Are we a church where anything goes? Anything but!
In closing let me say that we face huge and ongoing challenges in being the inclusive, generous and courageous church we are called to be. To be Uniting for the Common good, we have to be united in ourselves- not beating each other up, but holding together in a unity that is stronger than the sum of its parts. We are a people together on the way, centred in Christ, and praying that the Holy Spirit will correct us when we err and constantly renew our life.

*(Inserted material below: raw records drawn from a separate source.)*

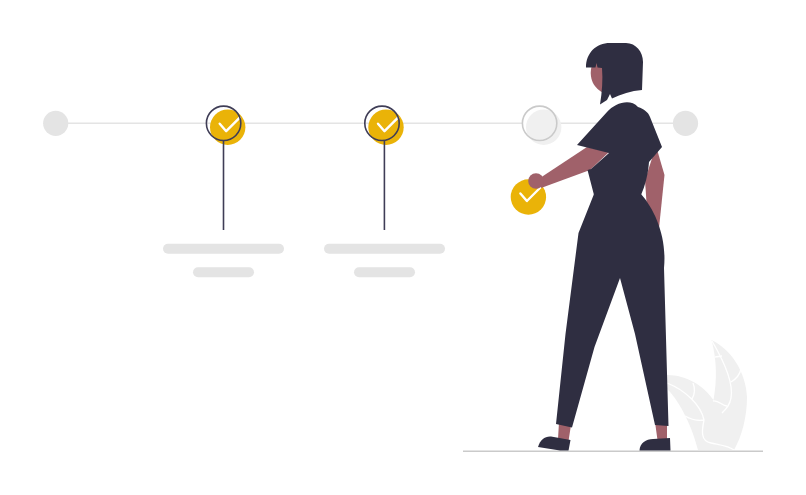
<!DOCTYPE html>
<html lang="en">
<head>
<meta charset="utf-8">
<title>Progress timeline</title>
<style>
:root {
  --ink: #2f2e41;
  --outline: #3f3d56;
  --accent: #eab308;
  --skin: #a0616a;
  --grey: #e4e4e4;
  --leaf: #f0f0f0;
  --ground: #cacaca;
  --paper: #ffffff;
}
html, body { margin: 0; background: var(--paper); overflow: hidden; }
svg { display: block; width: 806px; height: 495px; }
.ink { fill: var(--ink); }
.skin { fill: var(--skin); }
.accent { fill: var(--accent); }
.grey { fill: var(--grey); }
.leaf { fill: var(--leaf); }
.track { stroke: var(--grey); stroke-width: 1.6; }
.ring, .stem { fill: none; stroke: var(--outline); stroke-width: 1.6; }
.ring-pending { fill: none; stroke: var(--ground); stroke-width: 1.6; }
.tick { fill: none; stroke: var(--paper); stroke-width: 2.4; stroke-linecap: round; stroke-linejoin: round; }
.vein { fill: none; stroke: var(--paper); stroke-width: 1.3; }
.ground { stroke: var(--ground); stroke-width: 1.6; }
</style>
</head>
<body>
<svg viewBox="0 0 806 495" role="img" aria-label="A woman placing a check mark on a progress timeline">
  <defs>
    <g id="check-badge">
      <circle class="accent" r="17.7"/>
      <path class="tick" d="M-8 -3.500 L-1.500 4 L12 -9.500"/>
    </g>
    <g id="caption-bars">
      <rect class="grey" width="121" height="10" rx="5"/>
      <rect class="grey" x="30" y="23.500" width="61" height="10" rx="5"/>
    </g>
  </defs>

  <g id="plant">
    <path class="leaf" d="M698 450 C693 430 681 402 667 389 L667 375 C687 375 704 386 713.500 400 C717 381 717 360 711.500 340 C732 350 746 373 747 397 C747 417 742 436 734 450 Z"/>
    <path class="vein" d="M712 341 C722 358 734 382 731 398 C730 405 726 409 722 413 M715 357 L722 356 M731 382 C736 379 740 374 741 369 M713 401 C719 400 722 406 727 406"/>
    <path class="vein" d="M667 383 C685 390 701 405 704 420 C702 430 700 441 711 443 C720 445 729 446 734 450 M692 399 C695 394 695 388 693 383 M685 416 C692 420 698 421 704 420"/>
  </g>

  <g id="timeline">
    <line class="track" x1="56" y1="123.300" x2="686" y2="123.300"/>
    <circle class="grey" cx="55.700" cy="123.300" r="12.600"/>
    <circle class="grey" cx="685.500" cy="123.300" r="12.600"/>

    <g id="step-one">
      <use href="#check-badge" x="227.700" y="127.200"/>
      <circle class="ring" cx="223.600" cy="123.300" r="17.200"/>
      <line class="stem" x1="223.500" y1="140.500" x2="223.500" y2="230"/>
      <use href="#caption-bars" x="163" y="243.700"/>
    </g>
    <g id="step-two">
      <use href="#check-badge" x="386" y="127.200"/>
      <circle class="ring" cx="382" cy="123.300" r="17.200"/>
      <line class="stem" x1="384.400" y1="140.500" x2="384.400" y2="230"/>
      <use href="#caption-bars" x="324" y="243.700"/>
    </g>
    <g id="step-pending">
      <circle fill="#fff" cx="539.600" cy="123.300" r="17.200"/>
      <circle class="leaf" cx="543.700" cy="127.200" r="17.700"/>
      <circle class="ring-pending" cx="539.600" cy="123.300" r="17.200"/>
    </g>
  </g>

  <line class="ground" x1="463" y1="451.200" x2="763" y2="451.200"/>

  <g id="woman">
    <path id="far-arm" class="skin" d="M656 146 L664.500 175 L659 228 L647 210 L645 180 Z"/>
    <path id="ankles" class="skin" d="M559 422 L571 425 L568.500 441 L558 439 Z M655 422 L667 424 L667 440 L657.500 440 Z"/>
    <path id="left-shoe" class="ink" d="M538 447 C540 440 545 436 551 436.500 L570.500 440 L568.500 450.500 L560 450.500 Z"/>
    <path id="right-shoe" class="ink" d="M639.500 450.500 C640 443 646 439 653 439 L670 438 L670.500 450.500 Z"/>
    <path id="trousers" class="ink" d="M594 194 L641 194 C655 210 667 237 664 268 L668.500 426 L655 425 L635 334 L620 278 L594.500 347 L572 427.500 L556 424 L565.500 334 L578.500 233 Z"/>
    <use href="#check-badge" x="528.400" y="197"/>
    <path id="near-arm" class="skin" d="M587 147 L609 152 L590 170 L541 188 L540 178 Z"/>
    <circle id="hand" class="skin" cx="536" cy="181" r="7.800"/>
    <path id="top" class="ink" d="M577 145 L607 112 C615 103 630 98 638 107 C644 109 648 112 650 117 L662 147 L649 162 C648 175 645 186 641 195 L594 195 L587.500 170 L591 169 L609 153 Z"/>
    <path id="face" class="skin" d="M592 65 C588 78 594 89 604 93 L609 66 L597 62 Z"/>
    <path id="hair" class="ink" d="M586 67.500 C586 53 596 43 610 43 L626 43 C636 43 643 52 643 62 L642 90 C631 91 621 94 612 98.500 L610 94 L607 100 L600 104.500 C602 92 603 80 602 68 L597.500 67.500 L596.500 63 L595.500 67.500 Z"/>
  </g>
</svg>
</body>
</html>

I therefore call you now to embrace the way of Jesus as you have never embraced him before. If the Spirit of God has caused something in this celebration to strike a chord in you, take that cord and bind yourself to God anew, or maybe for the first time. I call you, sister and brothers, to shatter any dividing walls and embrace one another, finding ways to resolve arguments and heal differences, so fulfilling the vision of St Paul, that we are all one in Jesus Christ. If you can, do something about it before you go home today. Or, if not, think and pray about at least one step you can take to be in closer unity with others in this body of Christ and in his wider fellowship. Thus united, go and bear witness to the inclusive, expansive and generous Spirit of Jesus, in whose name and for whose sake we are truly one.
Rev Dr Brian Brown